Setanta Seeks New Supremo As TV Rights Battle Looms

Setanta Sports is searching for a new chief executive of its British operations after the broadcaster fell foul of football fans for failing to sell highlights of England's win over Croatia to ITV. The broadcaster is also preparing to line up more cash from its shareholders, which include Goldman Sachs, to help to finance a bid to renew its Premiership television rights in the spring. Mark O'Meara, who was the chief operating officer running the British operation, has returned to his native Ireland where he will have a consultancy role.

Premiership Faces Political Challenge

The Premiership faces perhaps its biggest ever political challenge from what is in effect a combined front of the new culture secretary, Andy Burnham and FA chairman Lord Triesman.

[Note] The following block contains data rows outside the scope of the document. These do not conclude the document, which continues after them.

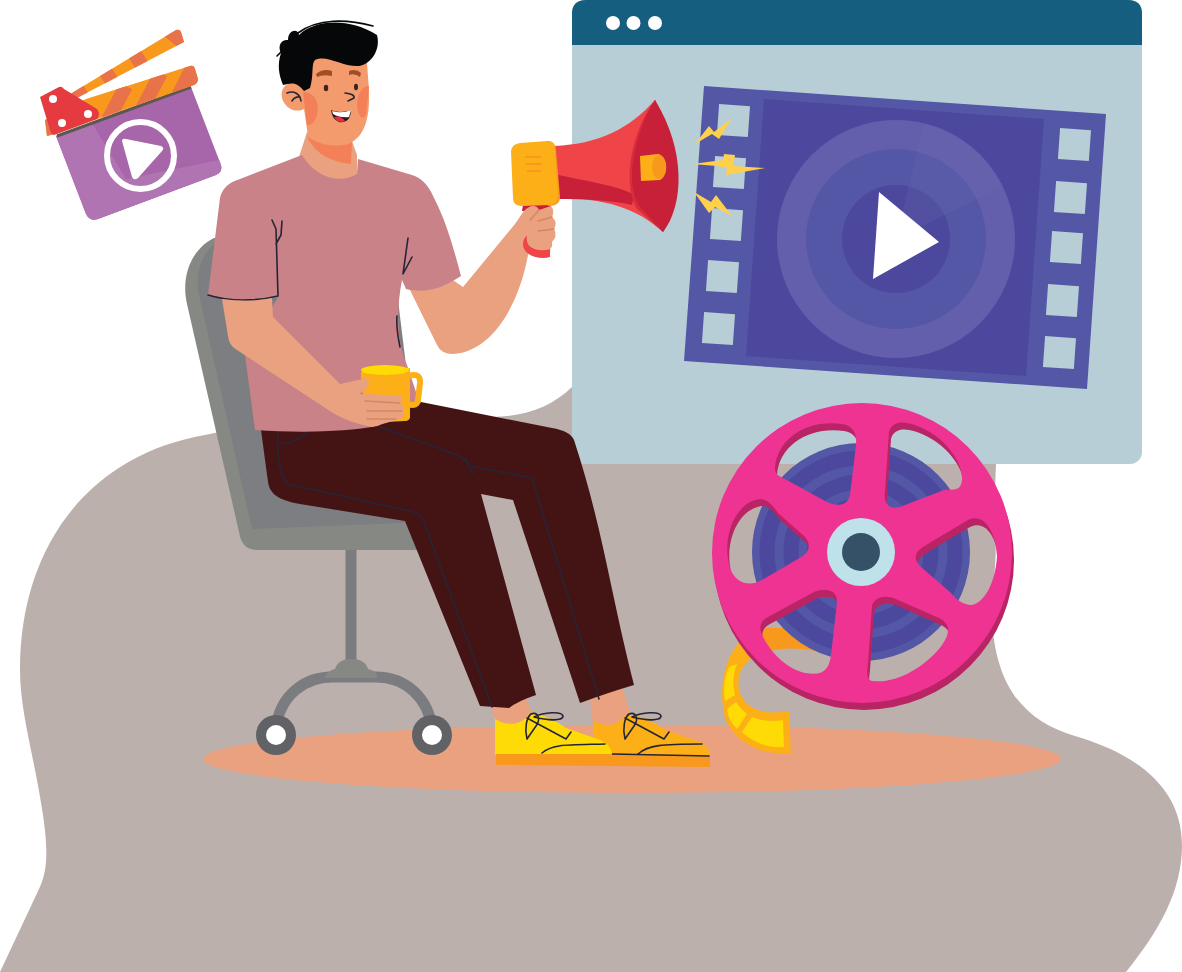
<!DOCTYPE html>
<html lang="en">
<head>
<meta charset="utf-8">
<title>Video marketing illustration</title>
<style>
:root{--blob:#bcb0ad;--floor:#e9a180;--bar:#155e80;--pane:#b8ced7;--film:#5456a6;--film-dark:#4c489d;--ring:#645fac;--pink:#ee3392;--pink-dark:#b92465;--skin:#e9a180;--face:#f39b6d;--blush:#f48058;--shirt:#c98287;--trousers:#441314;--ink:#262537;--hair:#060708;--chair:#868883;--chair-in:#7d7e82;--steel:#7a7c80;--yellow:#ffdb05;--amber:#fcaf17;--orange:#f8991d;--red:#ef4549;--red-dark:#c92039;--violet:#a765aa}
html,body{margin:0;background:#fff;overflow:hidden}
svg{display:block;width:1182px;height:972px}
.line{fill:none;stroke:var(--ink);stroke-width:1.6;stroke-linecap:round;stroke-linejoin:round}
.white{fill:#fff}
</style>
</head>
<body>
<svg viewBox="0 0 1182 972" role="img" aria-label="Man in an office chair with a megaphone, a video window and a film reel">
<defs>
<rect id="perforation" x="-15" y="-15" width="31" height="31" fill="#b8ced7" transform="rotate(4)"/>
<path id="wheel" fill-rule="evenodd" d="M712 553A150 150 0 0 1 1012 553A150 150 0 0 1 712 553Z
M775 468C777 438 808 419 842 424C853 426 857 433 856 445L850 495C847 508 834 506 825 501L785 479C778 476 775 474 775 468Z
M889 432C892 421 903 421 915 425C946 436 963 463 962 480C961 492 952 489 944 490L900 507C890 510 883 504 885 491Z
M916 555C918 549 925 546 931 542L968 520C986 512 996 535 997 557C995 583 985 602 972 605C962 605 955 598 950 592L921 567C916 562 915 559 916 555Z
M872 606C875 595 888 595 898 600L939 618C951 624 950 634 942 645C925 668 895 684 872 681C866 679 867 672 868 663Z
M768 617L814 592C825 587 838 590 837 602L831 655C829 671 822 676 805 673C785 668 768 650 761 632C759 625 762 620 768 617Z
M760 499C768 499 774 507 778 513L804 536C811 543 810 551 803 556L762 580C748 588 735 582 730 568C721 538 735 502 760 499Z"/>
<g id="caster"><circle r="20" fill="#616265"/><circle r="10" class="white"/></g>
<g id="laces" class="line"><path d="M527 739C524 728 527 717 531 714C538 711 541 719 536 726ZM534 717C544 712 562 711 563 716C563 722 546 720 534 717M527 718L566 739L571 732"/></g>
<clipPath id="arm-upper"><path d="M67 96L176 30Q180 29 181 32L184 42L75 99Z"/></clipPath>
<clipPath id="arm-lower"><path d="M86 99L190 66Q194 65 195 69L198 79Q198 83 194 85L58 133L47 136L45 120Z"/></clipPath>
</defs>

<g id="backdrop">
<path fill="var(--blob)" d="M0 972L39 889C48 870 48 850 43 815C34 755 20 712 20 670C20 545 90 455 205 435C300 415 380 410 420 404C490 427 540 418 572 387L997 450C992 510 1000 550 992 590C988 680 1020 720 1075 736C1140 755 1182 790 1182 845C1182 890 1160 930 1126 972Z"/>
</g>

<g id="video-window">
<rect x="572" width="570" height="464" rx="12" fill="var(--pane)"/>
<path fill="var(--bar)" d="M572 45V14Q572 0 586 0H1128Q1142 0 1142 14V45Z"/>
<g class="white"><circle cx="613" cy="23" r="7"/><circle cx="633.5" cy="23" r="7"/><circle cx="655" cy="23" r="7"/></g>
<polygon points="704,86 1106,114 1087,389 684,361" fill="var(--film)"/>
<polygon points="764,99 1044,119 1026,376 746,356" fill="var(--film-dark)"/>
<circle cx="896" cy="239" r="119" fill="var(--ring)"/>
<circle cx="896" cy="239" r="90" fill="var(--film)"/>
<circle cx="896" cy="239" r="54" fill="var(--film-dark)"/>
<path d="M896 239L924 123A119 119 0 0 1 1003 186Z" fill="#6b69ad" opacity=".25"/>
<polygon class="white" points="879,192 939,242 873,279"/>
<use href="#perforation" x="733" y="120"/><use href="#perforation" x="729" y="172"/><use href="#perforation" x="726" y="224"/><use href="#perforation" x="722" y="276"/><use href="#perforation" x="718" y="328"/>
<use href="#perforation" x="1074" y="144"/><use href="#perforation" x="1070" y="197"/><use href="#perforation" x="1066" y="247"/><use href="#perforation" x="1062" y="300"/><use href="#perforation" x="1059" y="352"/>
<g fill="#fed04b"><path d="M695 144L709 126L714 132L732 118L719 139L712 134Z"/><path d="M692 164L723 160L724 154L735 155L733 166L765 168L726 175L727 168L717 166Z"/><path d="M694 192L711 202L716 195L732 216L715 207L709 213Z"/></g>
</g>

<ellipse id="floor" cx="632" cy="759" rx="429" ry="34" fill="var(--floor)"/>

<g id="film-reel">
<path fill="var(--orange)" d="M766 628H805L820 652C785 644 760 650 742 664L728 672C735 652 747 638 766 628Z"/>
<path fill="var(--amber)" d="M742 640C720 660 719 700 726 721C738 744 762 756 791 753L789 711C762 716 744 708 739 690C736 672 745 660 762 651Z"/>
<path fill="var(--yellow)" d="M729 667L737 664C732 676 733 688 735 695L725 701C723 690 724 678 729 667ZM727 709L736 702C739 707 743 711 747 714L737 729C731 723 728 717 727 709ZM742 732L752 717C761 721 773 722 783 720L784 747C768 748 754 743 742 732Z"/>
<circle cx="861" cy="552" r="109" fill="var(--film)"/>
<g fill="none" stroke="var(--film-dark)" stroke-width="15"><circle cx="861" cy="552" r="94"/><circle cx="861" cy="552" r="70"/></g>
<circle cx="861" cy="552" r="54" fill="var(--film-dark)"/>
<use href="#wheel" x="2" y="7" fill="var(--pink-dark)"/>
<use href="#wheel" fill="var(--pink)"/>
<circle cx="861" cy="552" r="34" fill="#bfe2ea"/><circle cx="861" cy="552" r="19" fill="#345168"/>
</g>

<g id="clapperboard">
<path fill="var(--violet)" d="M56 136L191 87L221 165Q223 172 216 175L98 219Q90 222 86 214Z"/>
<path fill="#b074b2" d="M56 136L92 123L126 179L219 160L221 165Q223 172 216 175L98 219Q90 222 86 214Z"/>
<path d="M57 136L191 87" stroke="#5c5750" stroke-width="3"/>
<g clip-path="url(#arm-upper)"><path fill="var(--orange)" d="M40 20H200V140H40Z"/><path stroke="#e8734a" stroke-width="14" d="M70 76L90 110M95 55L116 88M126 40L146 72M158 22L185 44M172 25L192 45"/></g>
<g clip-path="url(#arm-lower)"><path fill="var(--orange)" d="M40 60H200V140H40Z"/><path stroke="#e8734a" stroke-width="14" d="M44 112L54 140M108 120L126 86M142 109L161 73M178 96L196 60M188 96L204 64"/></g>
<path fill="#e53b40" d="M40 97L59 87Q62 86 64 89L97 109Q101 114 97 119L54 135Q51 134 50 130Z"/>
<g class="white"><circle cx="53" cy="99" r="4"/><circle cx="88" cy="114" r="4"/><circle cx="62" cy="123" r="4"/></g>
<circle cx="140.500" cy="155.500" r="33.500" fill="none" stroke="#fff" stroke-width="6"/>
<path class="white" d="M122 141Q122 138 126 139L161 146Q165 148 162 151L138 178Q134 181 132 177Z"/>
</g>

<g id="chair">
<path fill="none" stroke="var(--steel)" stroke-width="11" d="M351 545V665M276 728C280 695 305 677 332 677H376C405 677 428 697 432 728"/>
<path fill="var(--chair)" d="M325 678C326 672 331 670 335 669C338 660 345 659 352 659C360 659 366 662 368 669C374 670 377 673 377 678Z"/>
<use href="#caster" x="276" y="735"/><use href="#caster" x="432" y="735"/>
<path fill="var(--chair)" d="M214 238C190 250 181 278 187 304L239 532C241 545 247 550 258 550H440L405 490L300 240Z"/>
<path fill="var(--chair-in)" d="M214 244C200 257 195 275 199 295L252 529L425 522L398 300Z"/>
</g>

<g id="legs">
<path fill="var(--skin)" d="M590 700L622 687L630 712L618 733L593 728ZM491 705L526 698L533 716L522 730L496 724Z"/>
<g id="shoe-far"><path fill="var(--amber)" d="M593 721C605 727 618 727 625 715C640 713 657 724 665 730L700 742Q710 747 710 756H593Z"/><path fill="var(--orange)" d="M604 753L710 756V767L604 766Z"/><path class="line" d="M612 754L709 756M638 754C648 745 662 744 702 744"/><use href="#laces" x="98"/></g>
<g id="shoe-near"><path fill="var(--yellow)" d="M495 719C508 727 522 725 529 714C540 712 555 720 566 728L600 740Q612 745 612 755H495Z"/><path fill="var(--orange)" d="M496 754H612V766L496 765Z"/><path class="line" d="M542 753C552 744 567 745 605 744"/><use href="#laces"/></g>
<path fill="var(--trousers)" d="M261 430L380 424L421 402L552 428Q570 431 574 440C602 525 610 590 634 685Q610 692 580 703L513 500L481 494L536 695Q518 701 509 708L480 706L405 521L300 504C278 500 270 494 268 482Z"/>
<path class="line" d="M278 432C276 455 280 475 288 484L410 511Q420 513 424 522L492 707M380 427L457 455Q466 459 469 466L532 478L599 699M466 459L473 474M279 444Q298 443 307 432"/>
</g>

<g id="far-arm">
<path fill="var(--skin)" d="M408 286L437 345Q441 354 453 354C495 351 520 300 528 255L540 215L520 218L463 287L450 278Z"/>
</g>

<g id="head">
<path fill="var(--skin)" d="M307 132L299 157C315 180 345 186 357 178V155L351 138Z"/>
<path fill="var(--blush)" d="M307 136C320 145 338 147 352 142L351 164C330 162 313 152 307 136Z"/>
<path fill="var(--face)" d="M301 84C284 78 277 93 285 104C290 111 298 112 304 109L308 136C318 146 337 147 348 144C366 137 370 115 369 90L366 50L314 56Z"/>
<path fill="var(--blush)" d="M303 92C315 92 320 103 317 115C315 123 310 126 307 125ZM369 86C358 86 354 105 360 116Q363 120 366 115Z"/>
<path class="line" d="M287 93C294 90 300 94 301 101M292 101Q295 96 300 97"/>
<path fill="var(--hair)" d="M304 91C295 80 290 84 283 85C279 75 277 65 281 53C277 45 282 39 288 40C288 30 298 28 299 35C315 19 350 18 377 35C381 50 371 64 359 66C342 67 327 54 315 60C311 64 314 75 310 88Z"/>
<path class="line" style="stroke:var(--hair)" d="M298 33C318 18 347 19 373 26M277 56L286 47"/>
<path fill="#a44c23" d="M316 74Q323 68 332 71V76Q323 74 317 77ZM349 71Q356 68 361 73L360 77Q355 73 349 75Z"/>
<ellipse cx="326" cy="88" rx="2.200" ry="3.300" fill="#3d231d"/><ellipse cx="356" cy="87" rx="2" ry="3.300" fill="#3d231d"/>
<path class="line" d="M345 93Q355 94 354 98L348 101"/>
<path fill="#2b1619" d="M331 110C337 113 346 112 351 110C351 120 345 123 339 122Q332 119 331 110Z"/><path class="white" d="M332 111Q342 114 351 110L349 117Q340 118 333 114Z"/><path fill="#e52d3f" d="M334 117Q341 115 345 121Q338 124 334 117Z"/>
</g>

<g id="shirt">
<path fill="var(--shirt)" d="M302 155C318 181 343 183 357 174L358 159L412 175Q426 179 434 198C447 223 454 250 461 276C440 290 424 293 406 289L402 280C396 310 397 342 407 365L416 392L421 402L378 426C345 432 300 433 255 430L245 355L278 297C255 303 228 301 208 295L220 198Q223 184 240 179Z"/>
<path class="line" d="M208 295C230 302 258 301 278 296L276 229L272 220M276 244L281 235L282 221M408 238L403 274L412 257M397 316Q396 328 400 347"/>
</g>

<g id="megaphone">
<path fill="var(--red)" d="M530 205H551L550 257C540 260 523 256 523 244Q523 238 528 235Z"/>
<path fill="var(--red-dark)" d="M523 205H550V211H522Z"/>
<path fill="var(--red)" d="M554 146C600 144 630 128 655 100C667 130 667 200 663 232C637 208 604 198 556 198Z"/>
<path fill="var(--red-dark)" d="M554 174C590 182 620 186 634 195L632 205C610 200 585 199 556 199Z"/>
<path fill="#db2c3c" d="M655 100C632 130 622 180 636 208L663 232C675 215 682 150 655 100Z"/>
<path fill="var(--red-dark)" d="M655 100C637 128 623 180 639 206L663 232C684 205 686 150 655 100Z"/>
<path fill="var(--amber)" d="M640 156L658 154C668 156 669 175 660 180L641 181Z"/><ellipse cx="659" cy="167" rx="7" ry="12" fill="var(--orange)"/>
<path fill="var(--orange)" d="M546 141Q556 141 556 150L560 197Q560 206 548 206Z"/>
<path fill="var(--amber)" d="M520 143L548 141Q555 141 555 149L558 196Q558 204 550 205L522 206Q513 206 513 198L511 151Q512 144 520 143Z"/>
<path stroke="var(--orange)" stroke-width="2" d="M525 157H541M526 164H542M527 171H541"/>
<path fill="var(--skin)" d="M512 229L523 212C530 204 537 205 539 210L551 206Q555 211 552 217Q558 222 554 229Q558 236 552 242Q553 250 546 250C533 251 525 246 527 236Z"/>
<path class="line" style="stroke:#d6875f" d="M539 210L530 220M552 217L538 221M554 229L538 231"/>
</g>

<g id="near-arm">
<path fill="var(--yellow)" d="M361 372L410 368V416Q410 421 404 421L372 422Q365 421 365 415Z"/>
<path fill="var(--amber)" d="M361 372C370 375 398 376 410 368V416Q410 421 404 421L372 422Q365 421 365 415Z"/>
<ellipse cx="385" cy="370" rx="24" ry="5" fill="var(--yellow)"/>
<path fill="none" stroke="var(--amber)" stroke-width="6" d="M408 376Q421 372 420 383L418 400Q417 407 408 404"/>
<path fill="var(--skin)" d="M222 299Q250 303 272 298L273 317L340 384L367 378Q372 384 364 391L359 394L398 395Q406 398 400 403Q408 407 402 411Q407 417 400 419L372 427C357 424 345 420 333 413L234 348Q229 344 228 336Z"/>
<path class="line" style="stroke:#d6875f" d="M365 401L400 403M367 411L402 411M367 419L396 419"/>
</g>
</svg>
</body>
</html>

Everton supporter Burnham has been tipped as a possible future Labour leader and responding to the concerns expressed by some football fans should do him no political harm.

BT's Vision

BT shares have not been doing too well lately, not just because of the general state of the market, but because of concerns about topping up BT's pension fund. The former utility, still the leading fixed-line phone company in the UK, is looking for ways to boost its slowing revenue growth. This explains the importance of its face off with BSkyB over access to the satellite TV operator's premium content. Broadband has been BT's main domestic motor over the past five years, but the market is maturing. About 60 per cent of homes now have broadband.

Minor Set Back For Sky TV

Decisions by the media regulator Ofcom on live television rights represent a setback for Sky, but not the major blow they could have been. It has been proposed that the satellite television operator should sell its live football to rivals at regulated wholesale prices. But following an 18-month investigation, OfCom declined requests by BSkyB's rivals to immediately refer the company's allegedly unhealthy dominance of the pay TV market to the Competition Commissioner.

Bidders Line Up for Premiership TV Auction

Negotiations on the next Premiership television package are due to start in the first three months of 2009 and already potential bidders are lining up. The last three year deal covering the seasons to 2009-10 raised £1.7bn, 66 per cent more than in 2003. Packages are now sold separately to prevent any one company having a monopoly position and the last deal saw a 2:1 split of live matches between BSkyB and Setanta Sports.

England TV Highlights Mix-up

Pay television company Setanta took the unusual step last week of suspending its encryption technology so that fans could watch highlights of England's World Cup qualifying match against Croatia. The move meant that anyone with access to the channel on satellite, Freeview or cable television could watch the highlights at 11.30 p.m. (after the highlights from Scotland's game against Iceland). There had been criticism of the BBC and ITV for failing to reach a deal on the highlights with Setanta which had paid £5m for exclusive rights to broadcast the match live from Zagreb.

Bundesliga Faces Television Rights Battle

The Bundesliga, the German government and pay-TV company Premiere are locked in a three-way batle over the Bundesliga's exclusive TV rights for the future. The country's Federal Cartel Office has ruled that highlights from the Bundesliga's Saturday matches have to be available on free TV soon after the end of the day's actions and said that the big-money deal between the Bundesliga and Premiere has to be renegotiated. The more highlights that are available on free television, the less money Premiere has to pay for a deal.

Why The 39th Game Is Still On

Premiership chief executive Richard Scudamore still thinks that a 39th game played abroad is essential to secure the future of the competition. He argues that the only reason that the model of distribution of half the domestic rights income and all the foreign rights income equally is that 'the revenues are so large, enabling us to divide the income without the top clubs crying foul.